An internal investigation has been launched over allegations that the former deputy chief in charge of internal affairs gave preferential treatment and choice assignments — including rapper Notorious B.I.G.’s case - for several female officers in exchange for sex.
Michael Berkow, who recently left the department to become police chief in Savannah, Ga. and was part of Bratton's inner circle, is accused of retaliating against Sgt. Ya-May Christle. She has complained in a lawsuit about Berkow's misconduct, alleging sexual harassment and that computer data from one of her investigations was destroyed.
"It's all being handled," Bratton told The Times in an interview. "It's all being investigated."
Attorney Clint Robison, who is defending the city and Berkow in the case, said he has already won one round in court and expects to win again in February when the new filing is considered.
"He is confident that when all the truth comes out, whether in February or some other time, he will be vindicated. There was no wrongdoing," Robison said, referring to Berkow.
The attorney said that even if the allegations in the lawsuit of personal relationships were taken at face value, they do not represent illegal activity and the lawsuit does not provide evidence that Berkow treated Christle in an illegal manner.
Berkow declined to comment on the specific allegations but a statement issued by the city of Savannah said he denied any wrongdoing.
"Chief Berkow fully cooperated with investigators during the search process," said Savannah City Manager Michael Brown. "The chief has impressed the city and the public during his short time here with his professionalism and on-the-street approach to leading this department."
Police sources said an investigation of Christle's allegations was launched by Andre Birotte, inspector general for the Police Commission. But the probe has since been taken over by LAPD investigators. The chief declined to discuss details of the investigation.
"It's a personnel action. It's a lawsuit, so there will be no comment at all on any of it," Bratton said, who also described Berkow as a good cop. "He's an outstanding police officer, hardworking, dedicated," Bratton said. In the lawsuit, Christle alleged that she saw two of the deputy chief's female subordinates leaving a department office that had been outfitted as a bedroom.
Soon thereafter, Berkow was seen leaving the third-floor room dressed in a white T-shirt and pajama bottoms. After she complained, Christle said she was transferred and demoted.
Christle also alleged that Berkow had a sexual relationship with a female captain under his supervision. Described as a "quid pro quo" in the lawsuit, the woman was allowed to remain in her post beyond a three-year limit set by the federal consent decree.
The deputy chief also was accused in the lawsuit of having sexual relations with another female officer. At the time, she and her husband, also an LAPD cop, were under investigation by internal affairs after being arrested by the San Bernardino County Sheriff's Department on suspicion of making criminal threats, resisting a police officer and providing false information to authorities.

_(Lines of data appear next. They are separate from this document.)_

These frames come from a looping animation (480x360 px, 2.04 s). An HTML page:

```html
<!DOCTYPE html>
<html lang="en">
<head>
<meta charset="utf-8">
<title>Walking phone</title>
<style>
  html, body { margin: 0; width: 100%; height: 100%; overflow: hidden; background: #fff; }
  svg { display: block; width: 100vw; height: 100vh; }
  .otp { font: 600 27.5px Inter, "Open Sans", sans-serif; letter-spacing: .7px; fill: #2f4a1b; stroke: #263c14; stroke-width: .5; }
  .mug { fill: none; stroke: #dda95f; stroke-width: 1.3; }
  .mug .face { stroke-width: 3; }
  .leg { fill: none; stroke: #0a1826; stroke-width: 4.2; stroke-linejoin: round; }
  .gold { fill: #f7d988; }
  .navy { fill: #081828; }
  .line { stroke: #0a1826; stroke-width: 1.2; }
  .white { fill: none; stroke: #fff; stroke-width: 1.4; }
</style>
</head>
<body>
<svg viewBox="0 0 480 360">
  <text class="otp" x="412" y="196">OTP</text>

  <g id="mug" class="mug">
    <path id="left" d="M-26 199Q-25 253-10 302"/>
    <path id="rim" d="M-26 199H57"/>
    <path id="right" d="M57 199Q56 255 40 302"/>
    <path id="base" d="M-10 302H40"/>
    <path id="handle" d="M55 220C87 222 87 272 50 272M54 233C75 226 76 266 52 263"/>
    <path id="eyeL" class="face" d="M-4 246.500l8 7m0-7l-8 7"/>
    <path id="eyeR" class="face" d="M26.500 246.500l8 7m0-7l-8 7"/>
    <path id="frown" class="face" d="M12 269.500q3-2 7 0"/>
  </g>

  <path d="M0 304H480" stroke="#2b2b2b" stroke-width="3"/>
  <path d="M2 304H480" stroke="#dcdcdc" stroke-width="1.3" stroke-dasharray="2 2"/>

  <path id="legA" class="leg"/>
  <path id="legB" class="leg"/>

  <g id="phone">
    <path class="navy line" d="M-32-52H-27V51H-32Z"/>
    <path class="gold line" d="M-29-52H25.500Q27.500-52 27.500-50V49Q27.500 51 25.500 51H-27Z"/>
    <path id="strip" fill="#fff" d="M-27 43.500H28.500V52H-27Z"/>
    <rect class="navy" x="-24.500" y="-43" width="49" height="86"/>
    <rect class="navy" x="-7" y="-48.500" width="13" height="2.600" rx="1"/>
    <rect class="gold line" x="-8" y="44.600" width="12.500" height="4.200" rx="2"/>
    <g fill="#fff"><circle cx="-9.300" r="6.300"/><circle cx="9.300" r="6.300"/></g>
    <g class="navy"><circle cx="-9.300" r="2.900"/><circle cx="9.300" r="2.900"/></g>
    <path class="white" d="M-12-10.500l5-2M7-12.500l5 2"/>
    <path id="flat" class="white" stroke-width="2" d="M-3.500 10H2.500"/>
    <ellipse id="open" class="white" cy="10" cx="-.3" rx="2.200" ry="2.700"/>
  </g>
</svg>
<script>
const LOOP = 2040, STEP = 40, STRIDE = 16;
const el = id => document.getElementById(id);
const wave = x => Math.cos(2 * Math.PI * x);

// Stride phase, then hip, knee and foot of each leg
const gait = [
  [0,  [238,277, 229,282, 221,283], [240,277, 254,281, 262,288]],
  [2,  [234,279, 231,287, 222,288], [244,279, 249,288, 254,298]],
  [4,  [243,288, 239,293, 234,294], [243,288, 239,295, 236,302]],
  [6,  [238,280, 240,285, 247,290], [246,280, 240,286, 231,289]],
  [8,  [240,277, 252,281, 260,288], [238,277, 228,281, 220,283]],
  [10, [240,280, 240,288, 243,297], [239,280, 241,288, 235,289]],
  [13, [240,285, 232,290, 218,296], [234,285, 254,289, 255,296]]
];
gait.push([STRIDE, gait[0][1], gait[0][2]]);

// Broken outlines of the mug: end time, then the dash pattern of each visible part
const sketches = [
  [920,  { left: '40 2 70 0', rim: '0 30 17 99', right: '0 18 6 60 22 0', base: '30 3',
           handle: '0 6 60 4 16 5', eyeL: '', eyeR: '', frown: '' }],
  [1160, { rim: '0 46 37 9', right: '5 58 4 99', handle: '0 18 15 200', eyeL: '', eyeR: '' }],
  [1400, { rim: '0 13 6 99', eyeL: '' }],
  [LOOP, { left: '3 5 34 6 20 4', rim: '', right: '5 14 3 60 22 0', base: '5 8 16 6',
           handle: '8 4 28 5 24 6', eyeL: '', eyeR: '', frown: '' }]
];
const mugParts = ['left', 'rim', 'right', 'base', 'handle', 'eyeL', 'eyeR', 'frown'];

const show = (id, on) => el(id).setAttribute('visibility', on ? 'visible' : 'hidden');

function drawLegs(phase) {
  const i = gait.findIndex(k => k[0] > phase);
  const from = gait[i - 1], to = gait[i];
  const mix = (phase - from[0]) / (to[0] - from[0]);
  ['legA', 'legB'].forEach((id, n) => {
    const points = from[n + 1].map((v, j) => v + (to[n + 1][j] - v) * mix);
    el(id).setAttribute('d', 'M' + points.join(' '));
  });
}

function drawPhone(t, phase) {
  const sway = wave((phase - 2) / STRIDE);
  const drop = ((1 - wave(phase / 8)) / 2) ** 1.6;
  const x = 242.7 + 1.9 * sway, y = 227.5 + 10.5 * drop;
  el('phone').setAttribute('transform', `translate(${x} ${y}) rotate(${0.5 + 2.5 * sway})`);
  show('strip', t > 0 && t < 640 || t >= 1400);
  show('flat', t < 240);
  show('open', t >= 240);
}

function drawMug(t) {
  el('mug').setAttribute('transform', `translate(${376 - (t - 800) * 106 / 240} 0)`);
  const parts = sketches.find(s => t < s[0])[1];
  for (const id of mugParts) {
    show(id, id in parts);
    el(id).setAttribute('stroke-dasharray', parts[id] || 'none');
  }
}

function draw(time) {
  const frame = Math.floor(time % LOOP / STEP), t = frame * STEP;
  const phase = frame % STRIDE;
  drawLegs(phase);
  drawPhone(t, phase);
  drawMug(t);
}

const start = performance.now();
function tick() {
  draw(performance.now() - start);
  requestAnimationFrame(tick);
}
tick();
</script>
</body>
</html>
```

Christle's attorney, Bradley Gage of Los Angeles, says his client was also retaliated against for alleging that Berkow and department personnel confiscated her computer containing critical information about the internal affairs investigation of the Notorious B.I.G. murder case.
Gage is one of several attorneys suing on behalf of the late rapper, Christopher Wallace, alleging that two former Los Angeles police officers orchestrated his fatal shooting in 1997 in the city's Miracle Mile area.
Asked about the allegation that data potentially implicating police officers in the Biggie Smalls murder may have been hidden or deleted, Bratton said: "She has made allegations in the lawsuit. That will be dealt with in response to the lawsuit. The department is complying fully with the court mandates on discovery and turning over all the other documents and I am very comfortable with that."